··· Source records

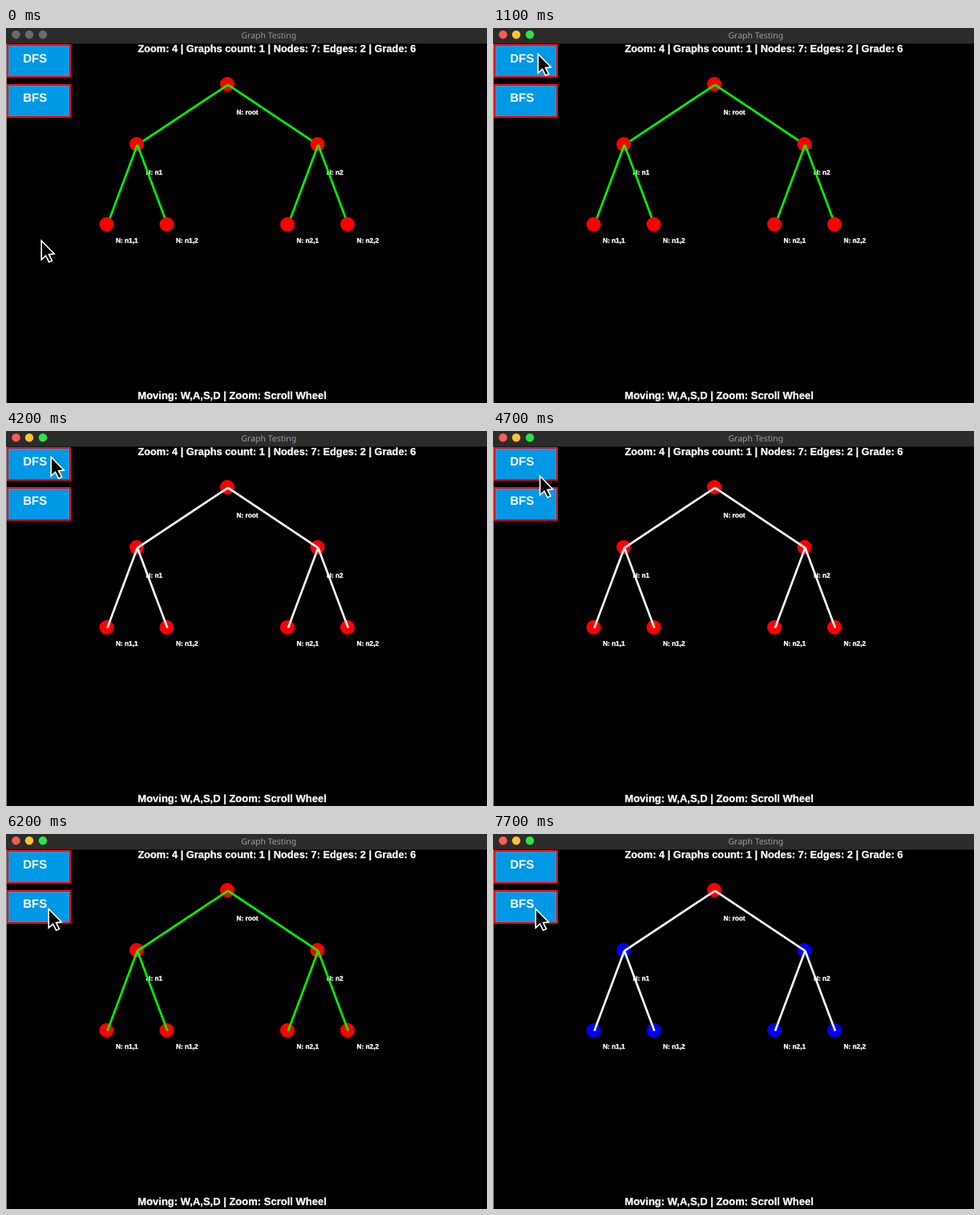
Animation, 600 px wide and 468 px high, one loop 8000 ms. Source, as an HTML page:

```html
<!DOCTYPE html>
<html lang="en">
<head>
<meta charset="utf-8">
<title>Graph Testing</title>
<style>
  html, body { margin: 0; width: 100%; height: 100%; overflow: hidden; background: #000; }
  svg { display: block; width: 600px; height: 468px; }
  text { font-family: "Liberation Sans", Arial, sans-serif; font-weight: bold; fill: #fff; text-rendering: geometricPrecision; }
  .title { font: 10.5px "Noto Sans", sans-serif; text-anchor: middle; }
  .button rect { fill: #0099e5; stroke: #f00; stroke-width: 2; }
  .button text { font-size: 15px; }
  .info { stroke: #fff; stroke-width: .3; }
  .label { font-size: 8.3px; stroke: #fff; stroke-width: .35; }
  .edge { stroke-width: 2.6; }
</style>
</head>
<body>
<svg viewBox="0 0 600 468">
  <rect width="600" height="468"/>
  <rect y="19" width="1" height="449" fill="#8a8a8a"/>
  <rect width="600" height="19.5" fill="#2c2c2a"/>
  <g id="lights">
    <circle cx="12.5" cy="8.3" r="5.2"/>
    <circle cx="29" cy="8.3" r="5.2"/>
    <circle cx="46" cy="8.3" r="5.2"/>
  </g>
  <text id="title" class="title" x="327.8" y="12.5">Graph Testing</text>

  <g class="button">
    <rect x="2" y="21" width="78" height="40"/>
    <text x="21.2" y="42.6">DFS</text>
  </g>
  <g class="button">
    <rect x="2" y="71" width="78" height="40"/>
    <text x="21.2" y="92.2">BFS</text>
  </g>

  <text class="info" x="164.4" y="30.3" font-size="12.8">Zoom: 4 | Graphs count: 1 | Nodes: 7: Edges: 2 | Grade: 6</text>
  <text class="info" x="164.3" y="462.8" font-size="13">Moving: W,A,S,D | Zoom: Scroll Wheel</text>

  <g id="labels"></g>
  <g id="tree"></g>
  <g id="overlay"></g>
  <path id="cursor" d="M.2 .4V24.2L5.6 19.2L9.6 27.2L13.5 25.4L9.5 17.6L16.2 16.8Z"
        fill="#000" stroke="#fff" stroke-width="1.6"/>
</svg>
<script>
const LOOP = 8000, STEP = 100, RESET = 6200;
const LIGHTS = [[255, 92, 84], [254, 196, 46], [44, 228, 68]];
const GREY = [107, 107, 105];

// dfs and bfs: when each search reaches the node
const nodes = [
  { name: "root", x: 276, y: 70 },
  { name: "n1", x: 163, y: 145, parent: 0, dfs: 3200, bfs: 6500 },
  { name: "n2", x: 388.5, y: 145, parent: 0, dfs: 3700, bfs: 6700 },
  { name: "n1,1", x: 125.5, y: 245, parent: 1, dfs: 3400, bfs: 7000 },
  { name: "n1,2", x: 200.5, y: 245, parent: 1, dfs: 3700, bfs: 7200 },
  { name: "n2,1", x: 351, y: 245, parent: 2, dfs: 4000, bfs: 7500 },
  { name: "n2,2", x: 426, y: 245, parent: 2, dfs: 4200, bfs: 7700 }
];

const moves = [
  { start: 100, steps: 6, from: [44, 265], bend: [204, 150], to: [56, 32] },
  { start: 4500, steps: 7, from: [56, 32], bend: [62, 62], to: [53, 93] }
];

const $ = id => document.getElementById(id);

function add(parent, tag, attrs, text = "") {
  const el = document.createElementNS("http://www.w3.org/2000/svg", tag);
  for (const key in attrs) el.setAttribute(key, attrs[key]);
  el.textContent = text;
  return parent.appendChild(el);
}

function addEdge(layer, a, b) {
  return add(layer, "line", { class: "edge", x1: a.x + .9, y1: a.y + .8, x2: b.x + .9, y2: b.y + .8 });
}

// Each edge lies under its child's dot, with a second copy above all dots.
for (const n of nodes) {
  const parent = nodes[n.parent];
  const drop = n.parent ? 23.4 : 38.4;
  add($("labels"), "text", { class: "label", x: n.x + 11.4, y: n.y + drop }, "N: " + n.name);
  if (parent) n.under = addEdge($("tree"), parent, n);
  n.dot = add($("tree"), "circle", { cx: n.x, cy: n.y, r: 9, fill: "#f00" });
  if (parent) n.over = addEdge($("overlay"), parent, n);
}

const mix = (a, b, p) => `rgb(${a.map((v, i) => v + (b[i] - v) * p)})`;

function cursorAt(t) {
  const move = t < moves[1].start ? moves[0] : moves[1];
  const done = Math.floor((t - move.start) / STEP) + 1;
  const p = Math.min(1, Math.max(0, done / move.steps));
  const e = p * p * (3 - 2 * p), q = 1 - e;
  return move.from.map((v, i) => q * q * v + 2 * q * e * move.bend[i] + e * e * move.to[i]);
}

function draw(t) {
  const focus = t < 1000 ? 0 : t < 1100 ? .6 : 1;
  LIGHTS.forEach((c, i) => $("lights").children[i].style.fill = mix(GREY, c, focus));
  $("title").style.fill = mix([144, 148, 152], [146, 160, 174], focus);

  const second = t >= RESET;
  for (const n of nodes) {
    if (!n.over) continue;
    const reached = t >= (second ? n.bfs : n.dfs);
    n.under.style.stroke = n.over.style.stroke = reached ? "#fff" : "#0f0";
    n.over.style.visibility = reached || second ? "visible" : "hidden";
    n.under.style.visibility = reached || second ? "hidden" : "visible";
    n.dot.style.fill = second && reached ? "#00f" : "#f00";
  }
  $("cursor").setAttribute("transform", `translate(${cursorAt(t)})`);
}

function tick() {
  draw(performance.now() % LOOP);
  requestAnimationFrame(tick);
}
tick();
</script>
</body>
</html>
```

······
··· Source records

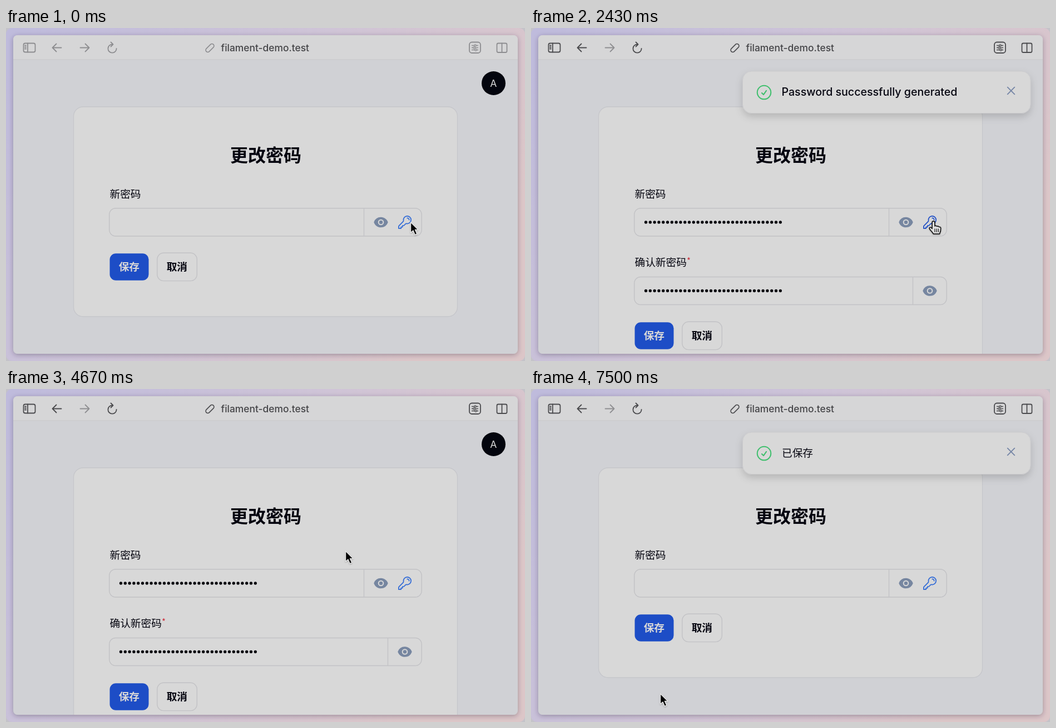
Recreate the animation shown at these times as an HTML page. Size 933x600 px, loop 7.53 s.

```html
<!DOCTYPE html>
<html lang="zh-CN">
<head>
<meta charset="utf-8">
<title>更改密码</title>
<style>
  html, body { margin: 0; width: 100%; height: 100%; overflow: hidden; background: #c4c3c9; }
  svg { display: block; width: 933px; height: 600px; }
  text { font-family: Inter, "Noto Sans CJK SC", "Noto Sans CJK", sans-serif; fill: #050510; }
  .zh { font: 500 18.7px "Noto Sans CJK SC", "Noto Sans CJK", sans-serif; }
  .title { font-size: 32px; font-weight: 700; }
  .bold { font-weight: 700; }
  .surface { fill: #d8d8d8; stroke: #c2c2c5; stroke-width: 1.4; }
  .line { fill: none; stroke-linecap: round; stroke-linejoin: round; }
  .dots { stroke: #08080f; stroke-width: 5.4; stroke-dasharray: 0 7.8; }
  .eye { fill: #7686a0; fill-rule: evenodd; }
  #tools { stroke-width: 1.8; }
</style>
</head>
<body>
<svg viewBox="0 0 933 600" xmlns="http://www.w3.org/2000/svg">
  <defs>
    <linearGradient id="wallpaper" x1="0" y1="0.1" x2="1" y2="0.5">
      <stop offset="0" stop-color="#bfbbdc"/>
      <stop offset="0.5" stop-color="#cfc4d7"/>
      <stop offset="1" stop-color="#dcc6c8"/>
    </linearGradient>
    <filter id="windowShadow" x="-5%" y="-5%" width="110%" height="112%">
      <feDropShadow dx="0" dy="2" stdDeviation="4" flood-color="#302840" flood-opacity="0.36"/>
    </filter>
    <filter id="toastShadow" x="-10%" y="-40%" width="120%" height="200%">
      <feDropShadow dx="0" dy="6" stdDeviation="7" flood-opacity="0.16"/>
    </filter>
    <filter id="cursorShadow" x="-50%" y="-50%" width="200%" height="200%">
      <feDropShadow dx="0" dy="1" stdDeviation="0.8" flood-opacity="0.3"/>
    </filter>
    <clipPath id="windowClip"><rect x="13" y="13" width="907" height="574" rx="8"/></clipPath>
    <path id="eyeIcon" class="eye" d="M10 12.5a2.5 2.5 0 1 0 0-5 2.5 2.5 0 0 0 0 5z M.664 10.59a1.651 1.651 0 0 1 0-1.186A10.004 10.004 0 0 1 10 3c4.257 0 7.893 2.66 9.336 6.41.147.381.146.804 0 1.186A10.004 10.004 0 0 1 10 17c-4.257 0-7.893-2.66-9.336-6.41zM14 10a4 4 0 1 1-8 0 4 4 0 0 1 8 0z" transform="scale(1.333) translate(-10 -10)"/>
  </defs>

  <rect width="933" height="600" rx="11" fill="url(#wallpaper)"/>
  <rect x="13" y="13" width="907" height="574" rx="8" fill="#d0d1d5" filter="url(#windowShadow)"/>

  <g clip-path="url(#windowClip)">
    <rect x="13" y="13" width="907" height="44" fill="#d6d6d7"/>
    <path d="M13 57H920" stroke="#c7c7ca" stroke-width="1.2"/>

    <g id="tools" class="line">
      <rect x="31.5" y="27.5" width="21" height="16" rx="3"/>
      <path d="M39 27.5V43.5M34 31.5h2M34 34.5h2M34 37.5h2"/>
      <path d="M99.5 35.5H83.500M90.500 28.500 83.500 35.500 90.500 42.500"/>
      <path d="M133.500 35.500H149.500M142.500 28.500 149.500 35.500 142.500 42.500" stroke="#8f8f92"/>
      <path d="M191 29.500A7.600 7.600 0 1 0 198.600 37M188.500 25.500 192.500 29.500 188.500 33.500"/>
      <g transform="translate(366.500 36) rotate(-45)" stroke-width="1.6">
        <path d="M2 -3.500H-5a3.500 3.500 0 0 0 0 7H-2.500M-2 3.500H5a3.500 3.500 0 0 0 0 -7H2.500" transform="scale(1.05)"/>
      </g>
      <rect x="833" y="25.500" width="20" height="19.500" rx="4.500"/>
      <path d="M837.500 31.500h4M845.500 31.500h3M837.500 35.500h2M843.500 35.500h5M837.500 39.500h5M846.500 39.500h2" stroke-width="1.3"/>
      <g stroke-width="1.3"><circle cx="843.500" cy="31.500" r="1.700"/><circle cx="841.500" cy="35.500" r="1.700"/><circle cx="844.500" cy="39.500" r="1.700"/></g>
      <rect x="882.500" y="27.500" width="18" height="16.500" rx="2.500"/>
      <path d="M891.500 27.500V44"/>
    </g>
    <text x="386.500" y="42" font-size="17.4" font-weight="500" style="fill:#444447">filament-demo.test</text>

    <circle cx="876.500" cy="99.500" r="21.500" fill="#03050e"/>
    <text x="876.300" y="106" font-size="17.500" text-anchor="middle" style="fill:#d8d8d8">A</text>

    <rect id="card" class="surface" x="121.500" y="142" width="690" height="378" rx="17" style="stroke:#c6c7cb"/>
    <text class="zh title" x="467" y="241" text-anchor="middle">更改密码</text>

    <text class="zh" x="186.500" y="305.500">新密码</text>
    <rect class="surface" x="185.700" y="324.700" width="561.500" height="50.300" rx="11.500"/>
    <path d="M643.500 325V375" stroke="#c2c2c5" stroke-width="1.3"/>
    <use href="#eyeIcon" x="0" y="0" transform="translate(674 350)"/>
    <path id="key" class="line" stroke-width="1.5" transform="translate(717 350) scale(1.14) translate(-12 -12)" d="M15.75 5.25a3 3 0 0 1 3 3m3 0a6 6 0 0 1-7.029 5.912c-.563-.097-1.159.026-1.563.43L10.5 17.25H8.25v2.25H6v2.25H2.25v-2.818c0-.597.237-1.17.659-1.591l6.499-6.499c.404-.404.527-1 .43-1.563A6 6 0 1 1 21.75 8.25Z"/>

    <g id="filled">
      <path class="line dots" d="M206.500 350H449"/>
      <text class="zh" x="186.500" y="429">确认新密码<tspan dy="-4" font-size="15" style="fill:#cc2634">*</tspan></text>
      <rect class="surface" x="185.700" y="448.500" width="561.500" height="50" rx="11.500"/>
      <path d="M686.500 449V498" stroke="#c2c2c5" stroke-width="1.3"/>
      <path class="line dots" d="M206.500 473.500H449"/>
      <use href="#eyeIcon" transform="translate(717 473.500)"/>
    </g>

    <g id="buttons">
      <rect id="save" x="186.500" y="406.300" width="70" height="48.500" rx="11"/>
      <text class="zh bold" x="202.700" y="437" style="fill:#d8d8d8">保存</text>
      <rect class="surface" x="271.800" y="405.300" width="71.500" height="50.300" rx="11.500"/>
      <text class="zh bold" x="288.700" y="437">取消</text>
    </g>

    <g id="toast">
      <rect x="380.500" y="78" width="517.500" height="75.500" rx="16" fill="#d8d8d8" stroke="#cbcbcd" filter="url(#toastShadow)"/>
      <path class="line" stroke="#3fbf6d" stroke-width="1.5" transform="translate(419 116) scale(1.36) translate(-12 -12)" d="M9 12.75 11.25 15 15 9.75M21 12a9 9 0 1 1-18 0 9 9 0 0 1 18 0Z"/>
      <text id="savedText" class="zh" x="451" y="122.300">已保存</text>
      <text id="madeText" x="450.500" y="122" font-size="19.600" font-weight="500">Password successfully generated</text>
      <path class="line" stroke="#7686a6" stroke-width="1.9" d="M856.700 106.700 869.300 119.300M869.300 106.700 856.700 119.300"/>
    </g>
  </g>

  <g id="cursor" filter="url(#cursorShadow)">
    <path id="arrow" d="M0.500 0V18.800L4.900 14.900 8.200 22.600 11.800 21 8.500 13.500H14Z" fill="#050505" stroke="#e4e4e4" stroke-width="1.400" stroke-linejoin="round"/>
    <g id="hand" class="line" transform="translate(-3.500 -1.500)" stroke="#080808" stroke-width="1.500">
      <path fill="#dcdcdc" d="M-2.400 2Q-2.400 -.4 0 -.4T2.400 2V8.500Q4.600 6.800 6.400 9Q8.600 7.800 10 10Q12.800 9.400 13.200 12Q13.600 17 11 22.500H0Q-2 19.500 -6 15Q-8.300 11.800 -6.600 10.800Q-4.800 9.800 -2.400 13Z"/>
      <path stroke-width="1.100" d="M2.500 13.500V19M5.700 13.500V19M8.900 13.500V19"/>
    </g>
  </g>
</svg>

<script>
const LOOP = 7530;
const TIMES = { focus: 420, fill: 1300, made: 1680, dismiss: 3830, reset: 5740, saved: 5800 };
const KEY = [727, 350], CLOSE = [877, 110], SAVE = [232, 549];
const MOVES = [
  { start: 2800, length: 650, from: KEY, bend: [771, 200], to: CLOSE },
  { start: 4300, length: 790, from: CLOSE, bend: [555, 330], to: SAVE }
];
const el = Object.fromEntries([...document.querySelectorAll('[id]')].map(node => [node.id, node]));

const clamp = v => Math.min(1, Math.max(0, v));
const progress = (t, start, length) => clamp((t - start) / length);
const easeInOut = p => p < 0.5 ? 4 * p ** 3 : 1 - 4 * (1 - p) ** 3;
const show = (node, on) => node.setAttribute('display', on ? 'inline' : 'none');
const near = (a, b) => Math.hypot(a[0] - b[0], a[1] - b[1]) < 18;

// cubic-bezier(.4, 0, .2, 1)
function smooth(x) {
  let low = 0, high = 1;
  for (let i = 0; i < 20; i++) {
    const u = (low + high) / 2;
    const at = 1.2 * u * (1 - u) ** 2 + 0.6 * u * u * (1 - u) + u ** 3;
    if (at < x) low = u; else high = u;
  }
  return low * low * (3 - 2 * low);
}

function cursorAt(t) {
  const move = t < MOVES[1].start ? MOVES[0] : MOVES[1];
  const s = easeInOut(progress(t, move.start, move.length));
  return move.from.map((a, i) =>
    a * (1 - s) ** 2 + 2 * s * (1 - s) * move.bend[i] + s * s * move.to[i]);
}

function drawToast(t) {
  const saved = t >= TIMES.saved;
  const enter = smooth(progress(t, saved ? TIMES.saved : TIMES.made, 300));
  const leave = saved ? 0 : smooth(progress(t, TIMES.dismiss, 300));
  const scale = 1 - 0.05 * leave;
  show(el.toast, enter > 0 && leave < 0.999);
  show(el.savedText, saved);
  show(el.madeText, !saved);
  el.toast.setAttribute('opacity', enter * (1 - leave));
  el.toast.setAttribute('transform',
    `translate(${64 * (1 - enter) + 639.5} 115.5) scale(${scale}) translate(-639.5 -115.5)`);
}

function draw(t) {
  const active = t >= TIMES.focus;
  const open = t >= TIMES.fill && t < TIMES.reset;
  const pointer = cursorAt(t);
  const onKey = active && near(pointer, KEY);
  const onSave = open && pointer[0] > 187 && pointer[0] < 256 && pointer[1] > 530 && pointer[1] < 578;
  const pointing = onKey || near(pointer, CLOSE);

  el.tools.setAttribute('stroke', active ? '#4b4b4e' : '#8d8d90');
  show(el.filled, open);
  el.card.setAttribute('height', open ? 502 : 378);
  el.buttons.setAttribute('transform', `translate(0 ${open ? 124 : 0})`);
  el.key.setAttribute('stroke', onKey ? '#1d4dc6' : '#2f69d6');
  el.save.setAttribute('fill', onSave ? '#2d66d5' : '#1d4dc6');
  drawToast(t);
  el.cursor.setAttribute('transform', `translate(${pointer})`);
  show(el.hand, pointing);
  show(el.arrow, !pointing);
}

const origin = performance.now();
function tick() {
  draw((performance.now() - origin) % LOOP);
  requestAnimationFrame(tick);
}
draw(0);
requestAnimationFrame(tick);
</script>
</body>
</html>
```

······

## Problem to work on
Which lines of the data include the string "title"? Copy each of them.

## Response for this exercise
<title>Graph Testing</title>
  .title { font: 10.5px "Noto Sans", sans-serif; text-anchor: middle; }
  <text id="title" class="title" x="327.8" y="12.5">Graph Testing</text>
  $("title").style.fill = mix([144, 148, 152], [146, 160, 174], focus);
<title>更改密码</title>
  .title { font-size: 32px; font-weight: 700; }
    <text class="zh title" x="467" y="241" text-anchor="middle">更改密码</text>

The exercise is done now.